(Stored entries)
════════

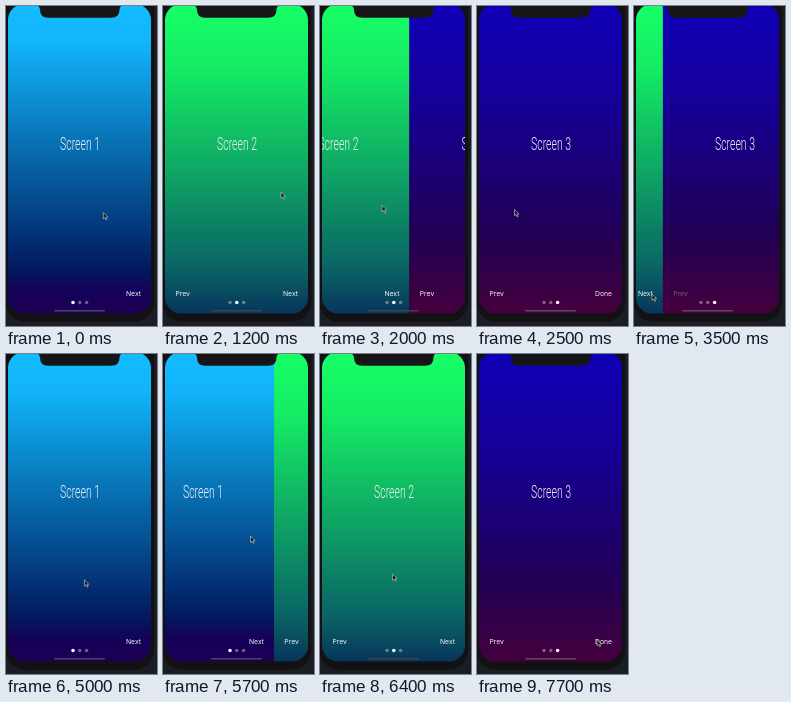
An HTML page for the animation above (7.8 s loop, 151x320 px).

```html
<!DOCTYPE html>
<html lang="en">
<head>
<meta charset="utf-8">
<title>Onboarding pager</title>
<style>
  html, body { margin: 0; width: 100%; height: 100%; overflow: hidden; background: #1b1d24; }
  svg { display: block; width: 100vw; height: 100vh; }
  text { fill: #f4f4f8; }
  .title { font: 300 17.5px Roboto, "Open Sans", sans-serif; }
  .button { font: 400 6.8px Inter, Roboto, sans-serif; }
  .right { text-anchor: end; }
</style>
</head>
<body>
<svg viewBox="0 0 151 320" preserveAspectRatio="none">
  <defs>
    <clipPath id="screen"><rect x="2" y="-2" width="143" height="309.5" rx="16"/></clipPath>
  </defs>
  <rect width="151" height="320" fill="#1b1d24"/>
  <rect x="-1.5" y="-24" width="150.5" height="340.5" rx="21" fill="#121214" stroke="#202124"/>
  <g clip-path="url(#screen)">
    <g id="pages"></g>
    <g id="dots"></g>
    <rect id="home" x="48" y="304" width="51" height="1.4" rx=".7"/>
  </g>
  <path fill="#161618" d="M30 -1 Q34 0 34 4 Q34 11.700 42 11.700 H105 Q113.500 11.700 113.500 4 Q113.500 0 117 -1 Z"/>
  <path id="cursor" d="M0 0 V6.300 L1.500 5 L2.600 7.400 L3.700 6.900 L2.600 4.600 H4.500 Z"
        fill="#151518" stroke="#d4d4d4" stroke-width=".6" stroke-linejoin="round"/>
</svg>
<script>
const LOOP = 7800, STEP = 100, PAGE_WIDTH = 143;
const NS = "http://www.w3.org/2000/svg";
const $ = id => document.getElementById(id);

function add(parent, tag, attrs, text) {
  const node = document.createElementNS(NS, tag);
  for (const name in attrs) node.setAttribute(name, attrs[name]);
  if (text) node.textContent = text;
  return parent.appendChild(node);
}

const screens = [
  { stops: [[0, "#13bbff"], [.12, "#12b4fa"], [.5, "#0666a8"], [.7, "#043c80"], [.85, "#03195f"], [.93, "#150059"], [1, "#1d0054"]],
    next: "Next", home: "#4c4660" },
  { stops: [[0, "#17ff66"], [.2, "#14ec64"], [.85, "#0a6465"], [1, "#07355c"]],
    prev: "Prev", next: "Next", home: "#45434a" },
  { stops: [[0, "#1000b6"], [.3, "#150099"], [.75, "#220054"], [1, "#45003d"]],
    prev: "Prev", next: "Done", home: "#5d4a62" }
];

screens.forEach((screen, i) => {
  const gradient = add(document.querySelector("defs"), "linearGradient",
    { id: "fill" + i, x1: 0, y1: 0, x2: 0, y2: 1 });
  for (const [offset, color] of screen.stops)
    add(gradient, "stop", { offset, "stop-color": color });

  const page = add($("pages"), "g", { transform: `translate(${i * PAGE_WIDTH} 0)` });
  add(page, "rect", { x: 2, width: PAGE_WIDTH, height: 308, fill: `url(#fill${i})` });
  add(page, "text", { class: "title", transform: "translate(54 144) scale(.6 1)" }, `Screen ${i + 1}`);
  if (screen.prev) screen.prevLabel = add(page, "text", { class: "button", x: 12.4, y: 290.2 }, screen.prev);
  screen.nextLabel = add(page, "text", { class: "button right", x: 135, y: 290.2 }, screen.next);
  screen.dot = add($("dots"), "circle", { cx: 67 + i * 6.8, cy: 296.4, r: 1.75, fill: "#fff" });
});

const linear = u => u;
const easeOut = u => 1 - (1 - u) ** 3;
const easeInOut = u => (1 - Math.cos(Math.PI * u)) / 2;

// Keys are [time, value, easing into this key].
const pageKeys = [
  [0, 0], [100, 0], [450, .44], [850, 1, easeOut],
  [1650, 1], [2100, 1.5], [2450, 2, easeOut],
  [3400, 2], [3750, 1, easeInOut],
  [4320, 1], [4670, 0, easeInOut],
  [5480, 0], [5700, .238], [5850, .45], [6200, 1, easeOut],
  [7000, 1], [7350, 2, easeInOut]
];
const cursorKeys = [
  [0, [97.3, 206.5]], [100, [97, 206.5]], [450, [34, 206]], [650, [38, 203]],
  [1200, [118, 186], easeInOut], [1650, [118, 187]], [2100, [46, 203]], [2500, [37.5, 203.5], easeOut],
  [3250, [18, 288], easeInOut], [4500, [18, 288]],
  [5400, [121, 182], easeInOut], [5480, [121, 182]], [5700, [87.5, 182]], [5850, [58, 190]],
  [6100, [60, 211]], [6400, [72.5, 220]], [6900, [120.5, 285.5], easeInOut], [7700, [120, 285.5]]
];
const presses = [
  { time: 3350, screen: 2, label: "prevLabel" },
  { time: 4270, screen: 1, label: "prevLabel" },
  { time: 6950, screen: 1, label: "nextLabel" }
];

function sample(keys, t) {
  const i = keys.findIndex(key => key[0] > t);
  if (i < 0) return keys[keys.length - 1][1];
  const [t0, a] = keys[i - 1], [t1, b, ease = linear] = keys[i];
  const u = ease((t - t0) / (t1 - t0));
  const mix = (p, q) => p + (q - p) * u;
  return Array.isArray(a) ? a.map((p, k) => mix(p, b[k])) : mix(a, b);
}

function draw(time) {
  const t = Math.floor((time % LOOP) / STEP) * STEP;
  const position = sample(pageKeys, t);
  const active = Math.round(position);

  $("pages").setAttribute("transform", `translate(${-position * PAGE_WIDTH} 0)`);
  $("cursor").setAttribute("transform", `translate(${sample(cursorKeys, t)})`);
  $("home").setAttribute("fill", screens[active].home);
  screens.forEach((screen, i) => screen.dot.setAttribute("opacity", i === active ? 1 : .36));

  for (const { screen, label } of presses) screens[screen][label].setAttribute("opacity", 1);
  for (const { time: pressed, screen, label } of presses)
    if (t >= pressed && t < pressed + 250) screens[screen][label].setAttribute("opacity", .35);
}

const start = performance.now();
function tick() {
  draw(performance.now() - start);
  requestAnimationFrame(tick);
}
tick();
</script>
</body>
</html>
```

════════

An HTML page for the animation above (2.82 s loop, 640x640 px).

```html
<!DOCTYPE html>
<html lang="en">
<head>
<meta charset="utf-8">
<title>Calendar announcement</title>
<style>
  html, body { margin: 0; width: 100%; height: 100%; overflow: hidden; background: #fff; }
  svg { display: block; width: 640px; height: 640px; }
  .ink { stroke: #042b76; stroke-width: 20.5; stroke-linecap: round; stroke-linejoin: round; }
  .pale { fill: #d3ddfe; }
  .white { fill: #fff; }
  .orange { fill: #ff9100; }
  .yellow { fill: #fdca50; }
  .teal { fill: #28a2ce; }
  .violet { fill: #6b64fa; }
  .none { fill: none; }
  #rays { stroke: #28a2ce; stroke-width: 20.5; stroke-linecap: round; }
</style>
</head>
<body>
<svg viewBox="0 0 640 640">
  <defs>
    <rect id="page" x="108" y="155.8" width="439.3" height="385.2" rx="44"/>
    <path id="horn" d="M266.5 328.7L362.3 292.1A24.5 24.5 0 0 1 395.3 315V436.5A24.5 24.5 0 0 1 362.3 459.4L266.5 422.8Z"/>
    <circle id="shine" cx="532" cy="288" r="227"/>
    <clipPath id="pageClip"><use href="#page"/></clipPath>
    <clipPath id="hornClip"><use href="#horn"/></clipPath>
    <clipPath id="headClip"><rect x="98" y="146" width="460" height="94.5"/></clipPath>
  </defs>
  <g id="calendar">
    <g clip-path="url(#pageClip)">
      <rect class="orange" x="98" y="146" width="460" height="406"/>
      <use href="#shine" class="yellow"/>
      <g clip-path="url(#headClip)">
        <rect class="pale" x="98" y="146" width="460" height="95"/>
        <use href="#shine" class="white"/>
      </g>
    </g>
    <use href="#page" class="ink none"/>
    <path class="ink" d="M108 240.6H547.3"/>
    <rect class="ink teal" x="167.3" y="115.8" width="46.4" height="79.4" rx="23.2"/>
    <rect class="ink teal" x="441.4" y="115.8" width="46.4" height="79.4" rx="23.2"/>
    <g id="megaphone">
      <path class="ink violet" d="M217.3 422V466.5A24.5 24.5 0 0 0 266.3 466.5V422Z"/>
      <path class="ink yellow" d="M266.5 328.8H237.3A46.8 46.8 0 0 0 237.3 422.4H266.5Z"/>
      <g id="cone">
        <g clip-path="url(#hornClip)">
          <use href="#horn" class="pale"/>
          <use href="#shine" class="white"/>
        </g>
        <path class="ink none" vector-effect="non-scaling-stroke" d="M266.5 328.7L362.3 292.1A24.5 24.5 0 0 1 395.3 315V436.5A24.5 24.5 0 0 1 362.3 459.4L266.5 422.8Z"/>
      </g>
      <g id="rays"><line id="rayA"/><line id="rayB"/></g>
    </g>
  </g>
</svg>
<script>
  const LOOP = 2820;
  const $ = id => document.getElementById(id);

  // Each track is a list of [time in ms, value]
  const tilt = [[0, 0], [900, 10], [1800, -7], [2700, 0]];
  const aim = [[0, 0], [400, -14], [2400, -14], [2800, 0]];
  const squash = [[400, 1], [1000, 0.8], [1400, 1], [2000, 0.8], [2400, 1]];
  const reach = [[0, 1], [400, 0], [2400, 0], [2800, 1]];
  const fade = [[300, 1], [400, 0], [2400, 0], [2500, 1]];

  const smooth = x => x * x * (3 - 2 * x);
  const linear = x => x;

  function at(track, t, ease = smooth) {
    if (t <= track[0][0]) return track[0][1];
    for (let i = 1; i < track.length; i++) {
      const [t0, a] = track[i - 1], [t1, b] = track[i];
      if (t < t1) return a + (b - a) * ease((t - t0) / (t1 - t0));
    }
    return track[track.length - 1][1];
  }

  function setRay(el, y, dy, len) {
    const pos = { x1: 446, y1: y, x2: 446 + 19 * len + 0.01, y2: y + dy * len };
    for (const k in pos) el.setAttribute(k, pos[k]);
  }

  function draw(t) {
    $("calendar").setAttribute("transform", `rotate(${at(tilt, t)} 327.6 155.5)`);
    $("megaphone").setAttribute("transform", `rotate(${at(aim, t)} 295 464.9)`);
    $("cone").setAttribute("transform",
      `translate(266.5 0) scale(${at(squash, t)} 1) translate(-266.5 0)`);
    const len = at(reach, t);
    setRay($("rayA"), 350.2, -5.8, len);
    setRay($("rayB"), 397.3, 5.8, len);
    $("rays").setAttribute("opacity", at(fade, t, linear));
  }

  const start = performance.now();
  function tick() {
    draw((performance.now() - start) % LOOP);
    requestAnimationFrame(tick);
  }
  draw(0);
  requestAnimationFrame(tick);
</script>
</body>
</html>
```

════════

ASSIGNMENT | If a line of the entries contains "time", it counts; give the total of such lines and nothing more.

YOUR SOLUTION | 8